Now Adam Sandler hasn’t exactly been in the most kid-friendly comedies (see his two previous movies You Don’t Mess with the Zohan and I now Pronounce You Chuck and Larry) but he did promise to make one movie his children can enjoy, and so he did. But Bedtime Stories will put anyone who is not under the age of twelve to sleep.
Skeeter (Adam Sandler) is a janitor at the Sunny Vista Nottingham Hotel. When he was little, his father Marty Bronson (Jonathan Pryce) sold his motel to Barry Nottingham (Richard Griffiths) who promises to make Marty’s son the manager Skeeter grows up and proves himself. Despite his janitorial status, Skeeter still dreams of becoming the hotel manager, but Nottingham announces a big, new hotel project and makes his son-in-law Kendall (Guy Pearce) the manager. But his life takes a turn for the better when he accepts a job from his sister Wendy (Courtney Cox) and babysits Wendy’s children Bobbi (Laura Ann Kesling) and Patrick (Jonathan Morgan Heit). When Skeeter tells the children bedtime stories, the stories magically reoccur in real life.
He then uses this newfound power to create his own happy endings in his life, showing to children everywhere that you don’t actually have to work hard or be smart to become successful.
Sandler plays his typical loser with a heart-of-gold and while he isn’t nearly as annoying as some of his other characters (once again, see Zohan), you can’t help but get the feeling that he is underacting throughout most of the film. Most of the relationships feel contrived and cheesy, especially the one between Skeeter and his love interest Jill (Keri Russell). The bedtime stories Skeeter tells aren’t particularly exciting or provocative and are written clumsily and shoddily.

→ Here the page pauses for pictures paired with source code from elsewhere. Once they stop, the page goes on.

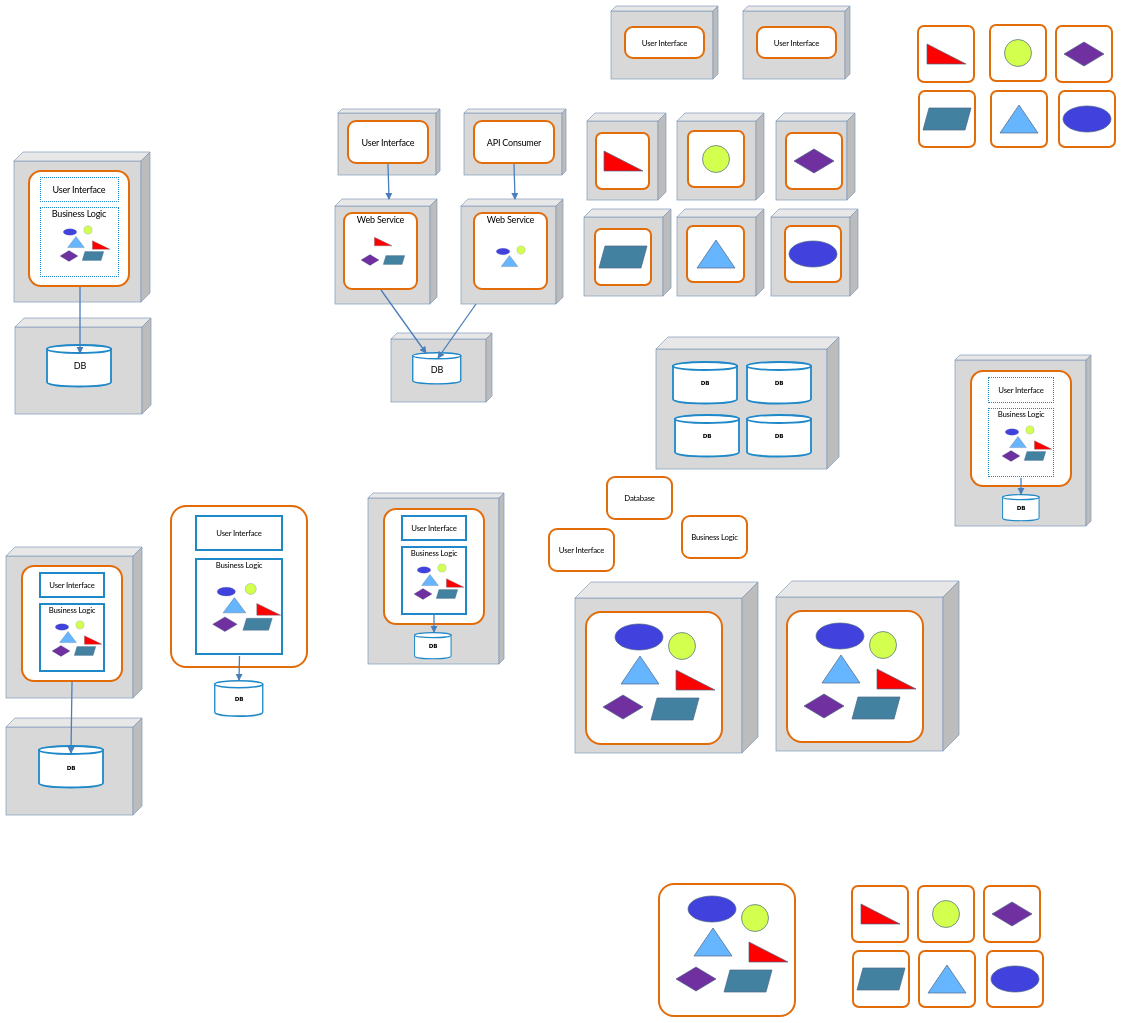
<!DOCTYPE html>
<html lang="en">
<head>
<meta charset="utf-8">
<title>Architecture diagrams</title>
<style>
:root{--orange:#e36c0a;--blue:#1f88c8;--arrow:#4a7ebb;--front:#d8d8d8;--top:#e7e7e7;--side:#bcbcbc;--edge:#7f9ab8;--red:#f00;--lime:#d3ff4f;--purple:#7030a0;--teal:#4281a0;--sky:#66b5ff;--indigo:#4141dd;--line:#4d6585}
*{box-sizing:border-box}
body{margin:0;background:#fff}
.canvas{position:relative;width:1123px;height:1023px;overflow:hidden;background:#fff;color:#000;font:9px/11px Lato,sans-serif;letter-spacing:-.2px}
.layer{position:absolute;left:0;top:0}
.cubes rect{fill:var(--front)}
.cubes path:nth-child(2){fill:var(--top)}
.cubes path:nth-child(3){fill:var(--side)}
.cubes g{stroke:var(--edge);stroke-width:.7}
.node{position:absolute}
.card,.tile{display:flex;align-items:center;justify-content:center;background:#fff;border:2px solid var(--orange);border-radius:9px}
.tile{width:58px;height:58px;border-radius:7px}
.tile svg{width:50px;height:30px;flex:none}
.round{border-radius:16px}
.service{align-items:flex-start}
.app{flex-direction:column;justify-content:flex-start;gap:5px;padding-top:5px;width:102px;height:117px;border-radius:13px}
.app.round{border-radius:16px;gap:7px;padding-top:8px}
.panel{display:flex;justify-content:center;width:66px;height:69px;border:2px solid var(--blue);flex:none}
.panel.ui{align-items:center;height:26px}
.dotted .panel{border:1.5px dotted var(--blue)}
.wide .panel{width:79px;height:70px}
.wide .panel.ui{height:25px}
.round .panel{width:88px;height:97px}
.round .panel.ui{height:36px}
.small{font-size:7.8px;line-height:10px}
.tiles{position:absolute;display:grid;grid-template-columns:repeat(3,58px);gap:7px 8px}
.db{width:40px;text-align:center}
.db.bold{font:bold 5.6px/8px "DejaVu Sans",sans-serif;letter-spacing:-.1px}
.links{stroke:var(--arrow);stroke-width:1.3}
</style>
</head>
<body>
<main class="canvas">
<svg class="layer" width="1123" height="1023" viewBox="0 0 1123 1023" aria-hidden="true">
<defs>
<g id="oval"><ellipse rx="24" ry="13" fill="var(--indigo)" stroke="var(--line)" stroke-width=".7"/></g>
<g id="dot"><circle r="13.5" fill="var(--lime)" stroke="var(--line)" stroke-width=".7"/></g>
<g id="triangle"><polygon points="-19,14 0,-14 19,14" fill="var(--sky)" stroke="var(--line)" stroke-width=".7"/></g>
<g id="wedge"><polygon points="-19,-10 -19,10 20,10" fill="var(--red)" stroke="var(--line)" stroke-width=".7"/></g>
<g id="diamond"><polygon points="-20,0 0,-12 20,0 0,12" fill="var(--purple)" stroke="var(--line)" stroke-width=".7"/></g>
<g id="slant"><polygon points="-24,11 -18,-11 24,-11 18,11" fill="var(--teal)" stroke="var(--line)" stroke-width=".7"/></g>
<g id="modules">
<use href="#oval" x="53" y="25"/><use href="#dot" x="96" y="34"/><use href="#triangle" x="54" y="58"/><use href="#wedge" x="109" y="68"/><use href="#diamond" x="37" y="95"/><use href="#slant" x="89" y="97"/>
</g>
<g id="modules-small">
<use href="#oval" transform="translate(23 24) scale(.28 .25)"/><use href="#dot" transform="translate(41 22) scale(.3)"/><use href="#triangle" transform="translate(29 34) scale(.44 .4)"/><use href="#wedge" transform="translate(54 37) scale(.45 .43)"/><use href="#diamond" transform="translate(22 48) scale(.45)"/><use href="#slant" transform="translate(46 48) scale(.45 .4)"/>
</g>
<g id="cylinder" fill="#fff" stroke="var(--blue)" stroke-width="1.8">
<path d="M1 5V38C1 44 65 44 65 38V5Z"/><ellipse cx="33" cy="5" rx="32" ry="4"/>
</g>
<marker id="arrow" viewBox="0 0 8 8" refX="7" refY="4" markerWidth="5.5" markerHeight="5.5" orient="auto"><path d="M0 0 8 4 0 8Z" fill="var(--arrow)"/></marker>
</defs>
<g class="cubes">
<g><rect x="14" y="161" width="127" height="141"/><path d="M14 161l9-9h127l-9 9z"/><path d="M141 161l9-9v141l-9 9z"/></g>
<g><rect x="15" y="327" width="127" height="87"/><path d="M15 327l9-9h127l-9 9z"/><path d="M142 327l9-9v87l-9 9z"/></g>
<g><rect x="338" y="113" width="98" height="62"/><path d="M338 113l4-4h98l-4 4z"/><path d="M436 113l4-4v62l-4 4z"/></g>
<g><rect x="464" y="113" width="98" height="62"/><path d="M464 113l4-4h98l-4 4z"/><path d="M562 113l4-4v62l-4 4z"/></g>
<g><rect x="335" y="206" width="95" height="98"/><path d="M335 206l7-7h95l-7 7z"/><path d="M430 206l7-7v98l-7 7z"/></g>
<g><rect x="461" y="206" width="95" height="98"/><path d="M461 206l7-7h95l-7 7z"/><path d="M556 206l7-7v98l-7 7z"/></g>
<g><rect x="391" y="339" width="95" height="63"/><path d="M391 339l6-6h95l-6 6z"/><path d="M486 339l6-6v63l-6 6z"/></g>
<g><rect x="611" y="11" width="102" height="68"/><path d="M611 11l5-5h102l-5 5z"/><path d="M713 11l5-5v68l-5 5z"/></g>
<g><rect x="743" y="11" width="102" height="68"/><path d="M743 11l5-5h102l-5 5z"/><path d="M845 11l5-5v68l-5 5z"/></g>
<g><rect x="587" y="121" width="71" height="79"/><path d="M587 121l8-8h71l-8 8z"/><path d="M658 121l8-8v79l-8 8z"/></g>
<g><rect x="677" y="121" width="79" height="79"/><path d="M677 121l8-8h79l-8 8z"/><path d="M756 121l8-8v79l-8 8z"/></g>
<g><rect x="776" y="121" width="71" height="79"/><path d="M776 121l8-8h71l-8 8z"/><path d="M847 121l8-8v79l-8 8z"/></g>
<g><rect x="584" y="217" width="79" height="79"/><path d="M584 217l8-8h79l-8 8z"/><path d="M663 217l8-8v79l-8 8z"/></g>
<g><rect x="677" y="217" width="79" height="79"/><path d="M677 217l8-8h79l-8 8z"/><path d="M756 217l8-8v79l-8 8z"/></g>
<g><rect x="771" y="217" width="79" height="79"/><path d="M771 217l8-8h79l-8 8z"/><path d="M850 217l8-8v79l-8 8z"/></g>
<g><rect x="656" y="349" width="171" height="120"/><path d="M656 349l12-12h171l-12 12z"/><path d="M827 349l12-12v120l-12 12z"/></g>
<g><rect x="955" y="360" width="131" height="166"/><path d="M955 360l5-5h131l-5 5z"/><path d="M1086 360l5-5v166l-5 5z"/></g>
<g><rect x="368" y="498" width="131" height="166"/><path d="M368 498l5-5h131l-5 5z"/><path d="M499 498l5-5v166l-5 5z"/></g>
<g><rect x="6" y="556" width="127" height="142"/><path d="M6 556l9-9h127l-9 9z"/><path d="M133 556l9-9v142l-9 9z"/></g>
<g><rect x="6" y="727" width="127" height="88"/><path d="M6 727l9-9h127l-9 9z"/><path d="M133 727l9-9v88l-9 9z"/></g>
<g><rect x="575" y="598" width="167" height="155"/><path d="M575 598l16-16h167l-16 16z"/><path d="M742 598l16-16v155l-16 16z"/></g>
<g><rect x="776" y="597" width="167" height="154"/><path d="M776 597l16-16h167l-16 16z"/><path d="M943 597l16-16v154l-16 16z"/></g>
</g>
<g class="databases">
<use href="#cylinder" x="46" y="344"/>
<use href="#cylinder" transform="translate(412 352) scale(.75)"/>
<use href="#cylinder" x="672" y="361"/><use href="#cylinder" x="746" y="361"/>
<use href="#cylinder" x="674" y="414"/><use href="#cylinder" x="746" y="414"/>
<use href="#cylinder" transform="translate(1002 494) scale(.57 .63)"/>
<use href="#cylinder" transform="translate(414 632) scale(.57 .63)"/>
<use href="#cylinder" transform="translate(214 680) scale(.75 .85)"/>
<use href="#cylinder" x="38" y="745"/>
</g>
</svg>

<section class="node card app dotted wide" style="left:28px;top:170px"><div class="panel ui">User Interface</div><div class="panel">Business Logic</div></section>
<section class="node card app dotted small" style="left:970px;top:370px"><div class="panel ui">User Interface</div><div class="panel">Business Logic</div></section>
<section class="node card app small" style="left:383px;top:508px"><div class="panel ui">User Interface</div><div class="panel">Business Logic</div></section>
<section class="node card app small" style="left:21px;top:565px"><div class="panel ui">User Interface</div><div class="panel">Business Logic</div></section>
<section class="node card app round small" style="left:170px;top:505px;width:138px;height:163px"><div class="panel ui">User Interface</div><div class="panel">Business Logic</div></section>

<div class="node card" style="left:347px;top:120px;width:82px;height:44px">User Interface</div>
<div class="node card" style="left:473px;top:120px;width:82px;height:44px">API Consumer</div>
<div class="node card service" style="left:343px;top:212px;width:75px;height:78px">Web Service</div>
<div class="node card service" style="left:473px;top:212px;width:75px;height:78px">Web Service</div>
<div class="node card small" style="left:624px;top:26px;width:81px;height:33px">User Interface</div>
<div class="node card small" style="left:756px;top:26px;width:81px;height:33px">User Interface</div>
<div class="node card small" style="left:606px;top:476px;width:67px;height:44px">Database</div>
<div class="node card small" style="left:548px;top:528px;width:67px;height:44px">User Interface</div>
<div class="node card small" style="left:681px;top:515px;width:67px;height:44px">Business Logic</div>
<div class="node card round" style="left:585px;top:611px;width:138px;height:134px"></div>
<div class="node card round" style="left:786px;top:610px;width:138px;height:133px"></div>
<div class="node card round" style="left:658px;top:883px;width:138px;height:134px"></div>

<div class="node tile" style="left:595px;top:132px;width:55px"><svg viewBox="-25 -15 50 30"><use href="#wedge"/></svg></div>
<div class="node tile" style="left:687px;top:130px"><svg viewBox="-25 -15 50 30"><use href="#dot"/></svg></div>
<div class="node tile" style="left:785px;top:132px"><svg viewBox="-25 -15 50 30"><use href="#diamond"/></svg></div>
<div class="node tile" style="left:594px;top:228px"><svg viewBox="-25 -15 50 30"><use href="#slant"/></svg></div>
<div class="node tile" style="left:686px;top:225px;width:59px"><svg viewBox="-25 -15 50 30"><use href="#triangle"/></svg></div>
<div class="node tile" style="left:784px;top:225px"><svg viewBox="-25 -15 50 30"><use href="#oval"/></svg></div>

<div class="tiles" style="left:917px;top:25px;grid-template-columns:64px 58px 58px">
<div class="tile"><svg viewBox="-25 -15 50 30"><use href="#wedge"/></svg></div>
<div class="tile" style="margin-top:-1px"><svg viewBox="-25 -15 50 30"><use href="#dot"/></svg></div>
<div class="tile"><svg viewBox="-25 -15 50 30"><use href="#diamond"/></svg></div>
<div class="tile" style="margin-left:1px"><svg viewBox="-25 -15 50 30"><use href="#slant"/></svg></div>
<div class="tile" style="margin-left:1px"><svg viewBox="-25 -15 50 30"><use href="#triangle"/></svg></div>
<div class="tile" style="margin-left:3px"><svg viewBox="-25 -15 50 30"><use href="#oval"/></svg></div>
</div>
<div class="tiles" style="left:851px;top:885px">
<div class="tile"><svg viewBox="-25 -15 50 30"><use href="#wedge"/></svg></div>
<div class="tile"><svg viewBox="-25 -15 50 30"><use href="#dot"/></svg></div>
<div class="tile"><svg viewBox="-25 -15 50 30"><use href="#diamond"/></svg></div>
<div class="tile" style="margin-left:1px"><svg viewBox="-25 -15 50 30"><use href="#slant"/></svg></div>
<div class="tile" style="margin-left:1px"><svg viewBox="-25 -15 50 30"><use href="#triangle"/></svg></div>
<div class="tile" style="margin-left:3px"><svg viewBox="-25 -15 50 30"><use href="#oval"/></svg></div>
</div>

<span class="node db" style="left:60px;top:360px">DB</span>
<span class="node db" style="left:417px;top:364px">DB</span>
<span class="node db bold" style="left:685px;top:379px">DB</span>
<span class="node db bold" style="left:759px;top:379px">DB</span>
<span class="node db bold" style="left:687px;top:432px">DB</span>
<span class="node db bold" style="left:759px;top:432px">DB</span>
<span class="node db bold" style="left:1001px;top:504px">DB</span>
<span class="node db bold" style="left:413px;top:642px">DB</span>
<span class="node db bold" style="left:219px;top:695px">DB</span>
<span class="node db bold" style="left:51px;top:764px">DB</span>

<svg class="layer" width="1123" height="1023" viewBox="0 0 1123 1023" aria-hidden="true">
<g class="module-groups">
<use href="#modules" x="586" y="612"/><use href="#modules" x="787" y="611"/><use href="#modules" x="659" y="884"/>
<use href="#modules-small" x="47" y="208"/><use href="#modules-small" x="989" y="408"/><use href="#modules-small" x="401" y="546"/><use href="#modules-small" x="39" y="603"/>
<use href="#modules-small" transform="translate(195 559) scale(1.36)"/>
<use href="#wedge" transform="translate(383 241.5) scale(.45 .43)"/><use href="#diamond" transform="translate(370 260) scale(.45)"/><use href="#slant" transform="translate(394 260) scale(.45 .4)"/>
<use href="#oval" transform="translate(503 251.5) scale(.28 .25)"/><use href="#dot" transform="translate(521 250) scale(.3)"/><use href="#triangle" transform="translate(509.5 261) scale(.44 .4)"/>
</g>
<g class="links" marker-end="url(#arrow)">
<line x1="80" y1="287" x2="80" y2="353" marker-end="url(#arrow)"/>
<line x1="388" y1="164" x2="389" y2="199" marker-end="url(#arrow)"/>
<line x1="514" y1="164" x2="515" y2="199" marker-end="url(#arrow)"/>
<line x1="381" y1="290" x2="426" y2="353" marker-end="url(#arrow)"/>
<line x1="476" y1="304" x2="438" y2="358" marker-end="url(#arrow)"/>
<line x1="1021" y1="478" x2="1021" y2="494" marker-end="url(#arrow)"/>
<line x1="434" y1="615" x2="434" y2="632" marker-end="url(#arrow)"/>
<line x1="239.5" y1="656" x2="239" y2="680" marker-end="url(#arrow)"/>
<line x1="72" y1="682" x2="71" y2="753" marker-end="url(#arrow)"/>
</g>
</svg>
</main>
</body>
</html>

The writing doesn’t take the film into any depth whatsoever, and many of the parts feel rather shallow and superficial. There is no empathy or excitement for any of the characters, save for a hilarious guinea pig named Bugsy, which says a lot about the film. The stories aren’t nearly developed or creative enough, unless you find raining gumballs funny.
But director Adam Shankman (Director of A Walk to Remember and Hairspray) sets a quick pace and the movie doesn’t drag in the least. It has some sort of charming, whimsical tone and spirit to it and truly feels like a bedtime story. It doesn’t completely fail as a comedy; some cheap laughs are delivered and small children will be entertained.
Bedtime Stories has neither the imagination nor the magic to be anything more than a mediocre (at best) family film. But you have to give Sandler some credit; he delivered what he promised: A friendly family movie that his kids can enjoy (somewhat).
Adam Shankman (director) / Matt Lopez, Tim Herlihy, Matt Lopez (screenplay)
CAST: Adam Sandler … Skeeter Bronson
Keri Russell … Jill
Guy Pearce … Kendall
Russell Brand … Mickey
Richard Griffiths … Barry Nottingham
Teresa Palmer … Violet Nottingham
Lucy Lawless … Aspen
Courteney Cox … Wendy